Quarterback

Starter:  Aaron Rodgers

Backup: BJ Coleman

Bubble: Graham Harrell, Matt Brown

Quick hits: Rodgers is the league’s highest-paid player and let’s not forget he’s pretty good at what he does.  No question there and so the biggest debate is whether Coleman can leapfrog Harrell and will the team carry three active quarterbacks?  My thought is that if Coleman wins the backup spot, they will likely cut Harrell.  Illinois State’s Matt Brown could be a good candidate to land on the practice squad, much like Coleman did last season.

Running Back/Fullback

Starter:  DuJuan Harris

Backup:  Alex Green, Eddie Lacy, Johnathan Franklin

Bubble: John Kuhn, James Starks, Angelo Pease, Jonathan Amosa

Quick hits: Harris came on and was effective late in the season for the Packers.  He didn’t participate in much of the team’s offseason due to having a cyst removed near his lung.  He is expected to be ready for training camp.  Green will get every opportunity to remain a part of the team’s plans but will face very fierce competition from rookies Lacy and Franklin.  Still, I see the team keeping all four.  James Starks is likely all but out of Green Bay after being largely ineffective during his three-season stint with the team.  And we may have seen the last of John Kuhn, which will make the team’s decisions at this position easier.

Wide Receiver

Starters: Jordy Nelson, James Jones, Randall Cobb

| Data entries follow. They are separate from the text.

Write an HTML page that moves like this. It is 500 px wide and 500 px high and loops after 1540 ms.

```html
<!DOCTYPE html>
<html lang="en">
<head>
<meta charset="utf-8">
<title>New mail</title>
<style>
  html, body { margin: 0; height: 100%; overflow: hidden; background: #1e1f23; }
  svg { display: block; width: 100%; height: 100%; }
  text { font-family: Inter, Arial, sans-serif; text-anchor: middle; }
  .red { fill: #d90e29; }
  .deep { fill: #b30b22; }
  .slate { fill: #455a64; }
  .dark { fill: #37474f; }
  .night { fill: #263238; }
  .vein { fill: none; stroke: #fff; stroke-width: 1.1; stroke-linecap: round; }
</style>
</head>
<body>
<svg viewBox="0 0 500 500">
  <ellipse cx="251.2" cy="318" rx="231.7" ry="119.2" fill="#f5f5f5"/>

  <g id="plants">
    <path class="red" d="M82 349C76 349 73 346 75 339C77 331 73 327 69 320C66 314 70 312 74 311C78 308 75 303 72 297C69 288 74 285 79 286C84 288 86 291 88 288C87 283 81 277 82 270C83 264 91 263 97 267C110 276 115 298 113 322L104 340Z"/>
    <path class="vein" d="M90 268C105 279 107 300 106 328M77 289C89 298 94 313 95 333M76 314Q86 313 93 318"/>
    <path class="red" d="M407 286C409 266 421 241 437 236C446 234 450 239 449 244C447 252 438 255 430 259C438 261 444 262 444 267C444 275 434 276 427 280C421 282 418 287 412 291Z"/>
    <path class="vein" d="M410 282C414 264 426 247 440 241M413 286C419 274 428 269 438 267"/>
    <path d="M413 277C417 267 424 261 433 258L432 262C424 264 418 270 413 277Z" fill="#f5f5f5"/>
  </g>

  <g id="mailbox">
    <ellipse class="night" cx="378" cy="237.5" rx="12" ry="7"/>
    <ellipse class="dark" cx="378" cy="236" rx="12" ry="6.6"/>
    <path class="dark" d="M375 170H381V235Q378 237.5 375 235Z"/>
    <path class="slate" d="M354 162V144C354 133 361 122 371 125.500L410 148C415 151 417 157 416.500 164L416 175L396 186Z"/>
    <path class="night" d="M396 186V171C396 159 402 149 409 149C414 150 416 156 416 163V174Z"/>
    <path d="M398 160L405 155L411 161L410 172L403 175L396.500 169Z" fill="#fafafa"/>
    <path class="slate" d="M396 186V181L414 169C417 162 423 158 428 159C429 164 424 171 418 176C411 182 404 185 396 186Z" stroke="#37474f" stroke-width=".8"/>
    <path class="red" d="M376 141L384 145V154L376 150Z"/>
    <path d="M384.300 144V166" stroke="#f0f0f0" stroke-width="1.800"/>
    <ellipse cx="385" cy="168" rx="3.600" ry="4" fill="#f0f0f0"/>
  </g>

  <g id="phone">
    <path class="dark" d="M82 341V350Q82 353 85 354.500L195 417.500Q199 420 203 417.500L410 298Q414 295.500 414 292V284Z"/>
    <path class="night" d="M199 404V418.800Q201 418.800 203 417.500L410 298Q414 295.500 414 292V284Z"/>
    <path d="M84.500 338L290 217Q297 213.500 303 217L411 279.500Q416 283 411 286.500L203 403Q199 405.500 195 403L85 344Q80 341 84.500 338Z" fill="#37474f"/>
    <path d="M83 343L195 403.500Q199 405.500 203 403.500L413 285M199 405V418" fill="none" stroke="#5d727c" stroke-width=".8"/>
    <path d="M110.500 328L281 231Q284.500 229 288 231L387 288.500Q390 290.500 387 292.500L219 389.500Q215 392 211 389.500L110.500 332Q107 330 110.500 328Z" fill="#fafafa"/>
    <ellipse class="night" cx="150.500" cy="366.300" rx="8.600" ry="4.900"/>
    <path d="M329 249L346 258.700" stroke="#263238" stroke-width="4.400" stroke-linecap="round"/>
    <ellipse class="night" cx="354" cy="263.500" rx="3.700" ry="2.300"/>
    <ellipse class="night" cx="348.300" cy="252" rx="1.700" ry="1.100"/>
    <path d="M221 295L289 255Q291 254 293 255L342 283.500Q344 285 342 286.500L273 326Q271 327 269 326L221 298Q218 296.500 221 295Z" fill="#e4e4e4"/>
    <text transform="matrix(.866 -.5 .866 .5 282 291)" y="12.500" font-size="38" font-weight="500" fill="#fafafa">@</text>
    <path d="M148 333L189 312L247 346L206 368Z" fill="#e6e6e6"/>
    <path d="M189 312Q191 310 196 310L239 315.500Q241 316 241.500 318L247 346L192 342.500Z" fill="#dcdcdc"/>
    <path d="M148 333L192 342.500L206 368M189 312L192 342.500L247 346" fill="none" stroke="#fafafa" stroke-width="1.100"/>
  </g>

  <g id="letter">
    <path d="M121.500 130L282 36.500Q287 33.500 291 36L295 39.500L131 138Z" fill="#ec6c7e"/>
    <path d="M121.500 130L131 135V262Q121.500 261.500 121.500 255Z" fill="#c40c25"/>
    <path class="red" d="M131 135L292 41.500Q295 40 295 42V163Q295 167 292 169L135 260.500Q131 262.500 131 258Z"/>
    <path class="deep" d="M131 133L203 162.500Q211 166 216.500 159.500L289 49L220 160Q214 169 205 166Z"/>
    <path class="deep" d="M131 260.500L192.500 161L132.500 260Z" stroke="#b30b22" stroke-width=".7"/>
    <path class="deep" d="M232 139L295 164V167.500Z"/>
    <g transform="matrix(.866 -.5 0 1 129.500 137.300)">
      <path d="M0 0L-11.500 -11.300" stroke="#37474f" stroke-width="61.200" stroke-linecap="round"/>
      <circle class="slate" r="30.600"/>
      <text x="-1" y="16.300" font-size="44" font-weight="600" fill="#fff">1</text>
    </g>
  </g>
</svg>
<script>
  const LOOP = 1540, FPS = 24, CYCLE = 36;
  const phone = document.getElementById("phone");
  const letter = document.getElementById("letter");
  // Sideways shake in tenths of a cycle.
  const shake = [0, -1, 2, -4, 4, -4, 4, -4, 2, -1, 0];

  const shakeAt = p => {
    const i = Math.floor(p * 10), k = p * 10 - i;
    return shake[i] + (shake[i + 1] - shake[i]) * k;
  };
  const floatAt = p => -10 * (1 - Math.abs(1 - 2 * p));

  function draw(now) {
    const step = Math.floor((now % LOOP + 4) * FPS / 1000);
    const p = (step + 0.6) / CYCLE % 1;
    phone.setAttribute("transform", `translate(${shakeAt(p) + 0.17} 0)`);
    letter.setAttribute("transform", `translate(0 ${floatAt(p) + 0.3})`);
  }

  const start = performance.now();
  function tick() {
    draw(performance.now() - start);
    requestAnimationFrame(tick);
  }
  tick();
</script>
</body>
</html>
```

Backups:  Jarrett Boykin, Charles Johnson

Bubble:  Jeremy Ross, Kevin Dorsey, Alex Gillett, Terrell Sinkfield, Myles White, Tyrone Walker, Sederrick Cunningham